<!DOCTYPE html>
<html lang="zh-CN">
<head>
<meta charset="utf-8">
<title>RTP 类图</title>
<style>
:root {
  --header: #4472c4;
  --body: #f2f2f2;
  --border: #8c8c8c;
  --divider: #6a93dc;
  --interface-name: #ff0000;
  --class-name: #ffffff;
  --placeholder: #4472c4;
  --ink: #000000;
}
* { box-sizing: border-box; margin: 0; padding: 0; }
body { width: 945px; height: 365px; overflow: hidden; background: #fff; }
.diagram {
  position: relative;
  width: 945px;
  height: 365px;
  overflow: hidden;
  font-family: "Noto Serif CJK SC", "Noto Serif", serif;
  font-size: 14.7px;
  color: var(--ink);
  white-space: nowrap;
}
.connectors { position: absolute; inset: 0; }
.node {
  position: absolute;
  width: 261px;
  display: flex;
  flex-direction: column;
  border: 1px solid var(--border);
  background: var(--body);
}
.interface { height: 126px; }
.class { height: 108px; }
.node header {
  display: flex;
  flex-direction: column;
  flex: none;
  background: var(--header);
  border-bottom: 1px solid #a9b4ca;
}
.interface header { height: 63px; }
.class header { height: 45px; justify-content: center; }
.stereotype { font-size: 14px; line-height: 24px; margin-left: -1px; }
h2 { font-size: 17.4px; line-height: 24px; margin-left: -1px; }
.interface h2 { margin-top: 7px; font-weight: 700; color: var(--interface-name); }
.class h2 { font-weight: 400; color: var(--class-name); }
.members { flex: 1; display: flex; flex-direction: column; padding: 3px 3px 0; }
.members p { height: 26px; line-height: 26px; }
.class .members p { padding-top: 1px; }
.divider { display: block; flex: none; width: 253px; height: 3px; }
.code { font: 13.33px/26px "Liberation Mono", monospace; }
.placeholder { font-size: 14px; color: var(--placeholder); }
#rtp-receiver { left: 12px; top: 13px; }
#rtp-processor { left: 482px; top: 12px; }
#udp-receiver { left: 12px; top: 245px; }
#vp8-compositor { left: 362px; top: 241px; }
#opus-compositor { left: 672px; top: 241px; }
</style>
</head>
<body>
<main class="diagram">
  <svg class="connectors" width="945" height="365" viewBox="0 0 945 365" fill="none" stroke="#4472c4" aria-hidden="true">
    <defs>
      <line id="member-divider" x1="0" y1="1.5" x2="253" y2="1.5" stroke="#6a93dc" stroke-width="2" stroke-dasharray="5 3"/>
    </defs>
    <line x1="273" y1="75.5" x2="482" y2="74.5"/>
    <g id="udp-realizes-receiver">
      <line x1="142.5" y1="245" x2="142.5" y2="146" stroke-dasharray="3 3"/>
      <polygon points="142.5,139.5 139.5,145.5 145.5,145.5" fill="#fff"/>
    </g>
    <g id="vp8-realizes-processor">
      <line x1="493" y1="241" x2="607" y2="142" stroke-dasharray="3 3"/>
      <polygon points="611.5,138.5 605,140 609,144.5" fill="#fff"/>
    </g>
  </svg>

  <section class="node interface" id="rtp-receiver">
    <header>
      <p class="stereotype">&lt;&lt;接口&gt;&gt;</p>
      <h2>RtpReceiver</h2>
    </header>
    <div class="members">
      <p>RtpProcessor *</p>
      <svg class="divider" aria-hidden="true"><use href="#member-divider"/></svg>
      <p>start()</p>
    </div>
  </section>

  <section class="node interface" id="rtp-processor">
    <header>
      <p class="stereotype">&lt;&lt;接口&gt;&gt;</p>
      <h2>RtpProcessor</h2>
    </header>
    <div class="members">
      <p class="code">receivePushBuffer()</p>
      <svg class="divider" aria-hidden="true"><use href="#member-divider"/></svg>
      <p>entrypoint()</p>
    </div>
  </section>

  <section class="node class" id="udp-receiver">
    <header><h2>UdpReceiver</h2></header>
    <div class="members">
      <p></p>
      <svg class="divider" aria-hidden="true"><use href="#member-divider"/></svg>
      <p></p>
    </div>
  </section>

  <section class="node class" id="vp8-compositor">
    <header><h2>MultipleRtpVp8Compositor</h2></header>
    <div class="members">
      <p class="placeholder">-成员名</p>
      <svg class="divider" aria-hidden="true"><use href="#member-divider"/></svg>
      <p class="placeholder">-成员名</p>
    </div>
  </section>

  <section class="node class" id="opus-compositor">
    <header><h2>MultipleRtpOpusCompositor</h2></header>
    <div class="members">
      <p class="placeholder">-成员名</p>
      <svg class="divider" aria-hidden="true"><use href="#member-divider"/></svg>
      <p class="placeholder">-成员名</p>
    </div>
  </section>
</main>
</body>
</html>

» WHAT THE TASK REQUIRES: Quote all of the entries exactly as they appear.

» EXERCISE SOLUTION:
<!DOCTYPE html>
<html lang="zh-CN">
<head>
<meta charset="utf-8">
<title>RTP 类图</title>
<style>
:root {
  --header: #4472c4;
  --body: #f2f2f2;
  --border: #8c8c8c;
  --divider: #6a93dc;
  --interface-name: #ff0000;
  --class-name: #ffffff;
  --placeholder: #4472c4;
  --ink: #000000;
}
* { box-sizing: border-box; margin: 0; padding: 0; }
body { width: 945px; height: 365px; overflow: hidden; background: #fff; }
.diagram {
  position: relative;
  width: 945px;
  height: 365px;
  overflow: hidden;
  font-family: "Noto Serif CJK SC", "Noto Serif", serif;
  font-size: 14.7px;
  color: var(--ink);
  white-space: nowrap;
}
.connectors { position: absolute; inset: 0; }
.node {
  position: absolute;
  width: 261px;
  display: flex;
  flex-direction: column;
  border: 1px solid var(--border);
  background: var(--body);
}
.interface { height: 126px; }
.class { height: 108px; }
.node header {
  display: flex;
  flex-direction: column;
  flex: none;
  background: var(--header);
  border-bottom: 1px solid #a9b4ca;
}
.interface header { height: 63px; }
.class header { height: 45px; justify-content: center; }
.stereotype { font-size: 14px; line-height: 24px; margin-left: -1px; }
h2 { font-size: 17.4px; line-height: 24px; margin-left: -1px; }
.interface h2 { margin-top: 7px; font-weight: 700; color: var(--interface-name); }
.class h2 { font-weight: 400; color: var(--class-name); }
.members { flex: 1; display: flex; flex-direction: column; padding: 3px 3px 0; }
.members p { height: 26px; line-height: 26px; }
.class .members p { padding-top: 1px; }
.divider { display: block; flex: none; width: 253px; height: 3px; }
.code { font: 13.33px/26px "Liberation Mono", monospace; }
.placeholder { font-size: 14px; color: var(--placeholder); }
#rtp-receiver { left: 12px; top: 13px; }
#rtp-processor { left: 482px; top: 12px; }
#udp-receiver { left: 12px; top: 245px; }
#vp8-compositor { left: 362px; top: 241px; }
#opus-compositor { left: 672px; top: 241px; }
</style>
</head>
<body>
<main class="diagram">
  <svg class="connectors" width="945" height="365" viewBox="0 0 945 365" fill="none" stroke="#4472c4" aria-hidden="true">
    <defs>
      <line id="member-divider" x1="0" y1="1.5" x2="253" y2="1.5" stroke="#6a93dc" stroke-width="2" stroke-dasharray="5 3"/>
    </defs>
    <line x1="273" y1="75.5" x2="482" y2="74.5"/>
    <g id="udp-realizes-receiver">
      <line x1="142.5" y1="245" x2="142.5" y2="146" stroke-dasharray="3 3"/>
      <polygon points="142.5,139.5 139.5,145.5 145.5,145.5" fill="#fff"/>
    </g>
    <g id="vp8-realizes-processor">
      <line x1="493" y1="241" x2="607" y2="142" stroke-dasharray="3 3"/>
      <polygon points="611.5,138.5 605,140 609,144.5" fill="#fff"/>
    </g>
  </svg>

  <section class="node interface" id="rtp-receiver">
    <header>
      <p class="stereotype">&lt;&lt;接口&gt;&gt;</p>
      <h2>RtpReceiver</h2>
    </header>
    <div class="members">
      <p>RtpProcessor *</p>
      <svg class="divider" aria-hidden="true"><use href="#member-divider"/></svg>
      <p>start()</p>
    </div>
  </section>

  <section class="node interface" id="rtp-processor">
    <header>
      <p class="stereotype">&lt;&lt;接口&gt;&gt;</p>
      <h2>RtpProcessor</h2>
    </header>
    <div class="members">
      <p class="code">receivePushBuffer()</p>
      <svg class="divider" aria-hidden="true"><use href="#member-divider"/></svg>
      <p>entrypoint()</p>
    </div>
  </section>

  <section class="node class" id="udp-receiver">
    <header><h2>UdpReceiver</h2></header>
    <div class="members">
      <p></p>
      <svg class="divider" aria-hidden="true"><use href="#member-divider"/></svg>
      <p></p>
    </div>
  </section>

  <section class="node class" id="vp8-compositor">
    <header><h2>MultipleRtpVp8Compositor</h2></header>
    <div class="members">
      <p class="placeholder">-成员名</p>
      <svg class="divider" aria-hidden="true"><use href="#member-divider"/></svg>
      <p class="placeholder">-成员名</p>
    </div>
  </section>

  <section class="node class" id="opus-compositor">
    <header><h2>MultipleRtpOpusCompositor</h2></header>
    <div class="members">
      <p class="placeholder">-成员名</p>
      <svg class="divider" aria-hidden="true"><use href="#member-divider"/></svg>
      <p class="placeholder">-成员名</p>
    </div>
  </section>
</main>
</body>
</html>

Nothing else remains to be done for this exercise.